▶ _What you are asked to do_
Among the records, which lines include "glass"? List them.
*** Block opens ***
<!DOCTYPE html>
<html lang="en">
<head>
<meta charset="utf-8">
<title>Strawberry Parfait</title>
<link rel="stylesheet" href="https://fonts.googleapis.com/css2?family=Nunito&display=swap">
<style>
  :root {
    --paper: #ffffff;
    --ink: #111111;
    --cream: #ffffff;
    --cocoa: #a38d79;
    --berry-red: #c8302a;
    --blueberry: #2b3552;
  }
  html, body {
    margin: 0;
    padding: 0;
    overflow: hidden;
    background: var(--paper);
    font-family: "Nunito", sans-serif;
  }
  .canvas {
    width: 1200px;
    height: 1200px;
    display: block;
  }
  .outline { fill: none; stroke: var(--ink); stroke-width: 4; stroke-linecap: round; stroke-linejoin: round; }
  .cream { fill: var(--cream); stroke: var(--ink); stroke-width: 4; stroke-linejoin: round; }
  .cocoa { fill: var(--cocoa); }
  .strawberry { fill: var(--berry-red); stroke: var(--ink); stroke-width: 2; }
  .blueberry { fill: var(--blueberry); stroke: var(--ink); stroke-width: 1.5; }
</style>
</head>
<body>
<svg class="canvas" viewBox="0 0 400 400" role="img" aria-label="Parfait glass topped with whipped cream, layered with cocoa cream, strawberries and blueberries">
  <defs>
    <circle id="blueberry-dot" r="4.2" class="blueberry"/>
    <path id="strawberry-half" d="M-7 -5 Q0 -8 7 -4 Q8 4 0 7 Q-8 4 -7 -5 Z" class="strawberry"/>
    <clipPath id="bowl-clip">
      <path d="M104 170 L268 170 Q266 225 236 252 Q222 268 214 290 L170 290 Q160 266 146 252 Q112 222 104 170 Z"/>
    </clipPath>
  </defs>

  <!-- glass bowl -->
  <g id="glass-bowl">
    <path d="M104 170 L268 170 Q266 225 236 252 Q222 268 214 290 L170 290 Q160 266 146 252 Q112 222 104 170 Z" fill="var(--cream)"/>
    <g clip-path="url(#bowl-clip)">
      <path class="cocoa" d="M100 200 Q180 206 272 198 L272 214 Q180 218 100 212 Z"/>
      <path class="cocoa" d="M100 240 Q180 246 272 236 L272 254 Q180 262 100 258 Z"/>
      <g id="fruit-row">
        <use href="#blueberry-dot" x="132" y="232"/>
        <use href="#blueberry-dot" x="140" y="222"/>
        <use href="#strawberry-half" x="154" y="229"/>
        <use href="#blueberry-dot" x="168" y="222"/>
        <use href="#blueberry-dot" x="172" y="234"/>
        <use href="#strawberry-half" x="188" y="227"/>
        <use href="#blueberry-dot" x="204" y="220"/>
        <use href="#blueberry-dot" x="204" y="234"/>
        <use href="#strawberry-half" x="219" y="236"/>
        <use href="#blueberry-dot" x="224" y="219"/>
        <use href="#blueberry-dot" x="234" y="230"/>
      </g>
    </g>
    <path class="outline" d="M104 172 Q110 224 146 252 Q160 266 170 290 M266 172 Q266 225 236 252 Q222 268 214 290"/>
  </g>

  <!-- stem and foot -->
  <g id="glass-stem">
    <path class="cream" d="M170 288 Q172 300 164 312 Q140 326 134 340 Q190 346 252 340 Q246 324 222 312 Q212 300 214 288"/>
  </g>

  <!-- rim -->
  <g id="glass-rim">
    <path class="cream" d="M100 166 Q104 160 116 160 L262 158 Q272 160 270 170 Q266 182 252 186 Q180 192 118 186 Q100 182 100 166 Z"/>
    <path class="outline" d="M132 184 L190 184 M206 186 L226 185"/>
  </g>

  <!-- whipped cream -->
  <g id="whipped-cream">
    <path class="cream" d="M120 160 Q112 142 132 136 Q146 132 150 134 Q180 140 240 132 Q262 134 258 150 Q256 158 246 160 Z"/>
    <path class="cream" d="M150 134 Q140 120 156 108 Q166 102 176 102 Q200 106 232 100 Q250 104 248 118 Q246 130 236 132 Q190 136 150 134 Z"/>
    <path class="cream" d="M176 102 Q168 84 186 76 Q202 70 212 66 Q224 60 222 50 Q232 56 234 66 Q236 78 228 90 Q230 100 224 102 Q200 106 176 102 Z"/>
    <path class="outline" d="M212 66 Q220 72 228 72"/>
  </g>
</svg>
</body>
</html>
*** Block closes ***
▶ _Task result_
<svg class="canvas" viewBox="0 0 400 400" role="img" aria-label="Parfait glass topped with whipped cream, layered with cocoa cream, strawberries and blueberries">
  <!-- glass bowl -->
  <g id="glass-bowl">
  <g id="glass-stem">
  <g id="glass-rim">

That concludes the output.